THE TASK: Collect from the data below each line with "angle".

Plain-text document sources:
_ _ _ _

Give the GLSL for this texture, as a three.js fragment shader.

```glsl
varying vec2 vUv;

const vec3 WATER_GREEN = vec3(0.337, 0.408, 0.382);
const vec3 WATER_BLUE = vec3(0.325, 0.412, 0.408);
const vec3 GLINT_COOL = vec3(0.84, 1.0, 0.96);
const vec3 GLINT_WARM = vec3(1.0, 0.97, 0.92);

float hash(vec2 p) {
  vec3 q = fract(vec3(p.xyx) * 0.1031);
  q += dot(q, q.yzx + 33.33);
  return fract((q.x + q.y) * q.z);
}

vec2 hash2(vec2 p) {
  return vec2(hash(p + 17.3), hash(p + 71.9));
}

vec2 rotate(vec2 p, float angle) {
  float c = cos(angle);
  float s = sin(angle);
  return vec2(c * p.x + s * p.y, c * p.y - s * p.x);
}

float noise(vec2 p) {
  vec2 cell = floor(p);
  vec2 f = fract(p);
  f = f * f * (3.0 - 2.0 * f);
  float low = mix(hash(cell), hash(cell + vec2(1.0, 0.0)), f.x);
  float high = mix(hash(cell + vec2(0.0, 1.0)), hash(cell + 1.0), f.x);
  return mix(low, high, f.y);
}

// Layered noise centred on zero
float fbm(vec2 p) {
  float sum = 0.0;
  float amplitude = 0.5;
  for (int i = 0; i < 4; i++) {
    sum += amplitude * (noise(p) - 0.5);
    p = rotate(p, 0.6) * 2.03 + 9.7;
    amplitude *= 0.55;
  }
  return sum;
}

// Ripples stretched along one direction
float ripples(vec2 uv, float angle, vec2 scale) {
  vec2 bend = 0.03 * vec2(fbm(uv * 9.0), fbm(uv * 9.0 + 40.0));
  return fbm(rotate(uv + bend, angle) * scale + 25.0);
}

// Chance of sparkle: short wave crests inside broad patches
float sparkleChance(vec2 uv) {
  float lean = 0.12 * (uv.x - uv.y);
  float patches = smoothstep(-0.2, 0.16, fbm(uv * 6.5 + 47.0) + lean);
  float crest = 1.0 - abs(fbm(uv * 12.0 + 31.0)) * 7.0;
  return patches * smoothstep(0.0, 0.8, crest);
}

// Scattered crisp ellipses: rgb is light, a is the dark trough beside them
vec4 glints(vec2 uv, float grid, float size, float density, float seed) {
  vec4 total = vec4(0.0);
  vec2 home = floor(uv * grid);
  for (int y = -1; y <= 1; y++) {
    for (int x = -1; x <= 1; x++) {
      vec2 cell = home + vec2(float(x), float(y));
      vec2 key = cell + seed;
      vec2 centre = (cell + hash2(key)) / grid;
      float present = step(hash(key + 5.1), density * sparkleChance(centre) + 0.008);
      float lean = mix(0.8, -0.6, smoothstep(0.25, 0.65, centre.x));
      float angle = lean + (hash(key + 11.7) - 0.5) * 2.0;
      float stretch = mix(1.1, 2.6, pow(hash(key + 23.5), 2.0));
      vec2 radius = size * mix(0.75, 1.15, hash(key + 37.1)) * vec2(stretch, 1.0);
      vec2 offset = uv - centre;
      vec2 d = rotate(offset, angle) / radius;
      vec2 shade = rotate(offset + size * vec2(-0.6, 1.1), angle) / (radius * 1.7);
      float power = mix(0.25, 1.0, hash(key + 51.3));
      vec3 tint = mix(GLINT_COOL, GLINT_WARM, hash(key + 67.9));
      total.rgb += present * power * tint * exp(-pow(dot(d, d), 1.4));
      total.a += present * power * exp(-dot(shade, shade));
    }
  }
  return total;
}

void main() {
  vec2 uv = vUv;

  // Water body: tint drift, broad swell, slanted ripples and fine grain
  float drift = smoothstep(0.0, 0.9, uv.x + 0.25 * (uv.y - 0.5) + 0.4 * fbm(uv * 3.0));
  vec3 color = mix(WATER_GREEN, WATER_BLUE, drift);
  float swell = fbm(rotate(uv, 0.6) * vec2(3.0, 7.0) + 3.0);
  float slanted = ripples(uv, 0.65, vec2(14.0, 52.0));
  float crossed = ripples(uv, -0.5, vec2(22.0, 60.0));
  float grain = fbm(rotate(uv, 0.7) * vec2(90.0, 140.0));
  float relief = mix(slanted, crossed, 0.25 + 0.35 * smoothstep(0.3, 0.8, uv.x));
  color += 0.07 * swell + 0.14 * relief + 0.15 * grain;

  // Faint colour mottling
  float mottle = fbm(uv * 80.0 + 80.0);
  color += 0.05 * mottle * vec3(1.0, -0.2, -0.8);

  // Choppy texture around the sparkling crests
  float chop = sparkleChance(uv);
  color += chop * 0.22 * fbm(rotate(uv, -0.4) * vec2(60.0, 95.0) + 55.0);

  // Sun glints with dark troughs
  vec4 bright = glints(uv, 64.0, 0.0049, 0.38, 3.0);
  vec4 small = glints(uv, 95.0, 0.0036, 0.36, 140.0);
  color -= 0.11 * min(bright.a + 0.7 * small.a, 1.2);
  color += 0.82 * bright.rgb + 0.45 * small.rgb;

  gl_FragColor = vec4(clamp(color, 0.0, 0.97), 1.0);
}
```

_ _ _ _

EXERCISE OUTPUT:
vec2 rotate(vec2 p, float angle) {
  float c = cos(angle);
  float s = sin(angle);
float ripples(vec2 uv, float angle, vec2 scale) {
  return fbm(rotate(uv + bend, angle) * scale + 25.0);
      float angle = lean + (hash(key + 11.7) - 0.5) * 2.0;
      vec2 d = rotate(offset, angle) / radius;
      vec2 shade = rotate(offset + size * vec2(-0.6, 1.1), angle) / (radius * 1.7);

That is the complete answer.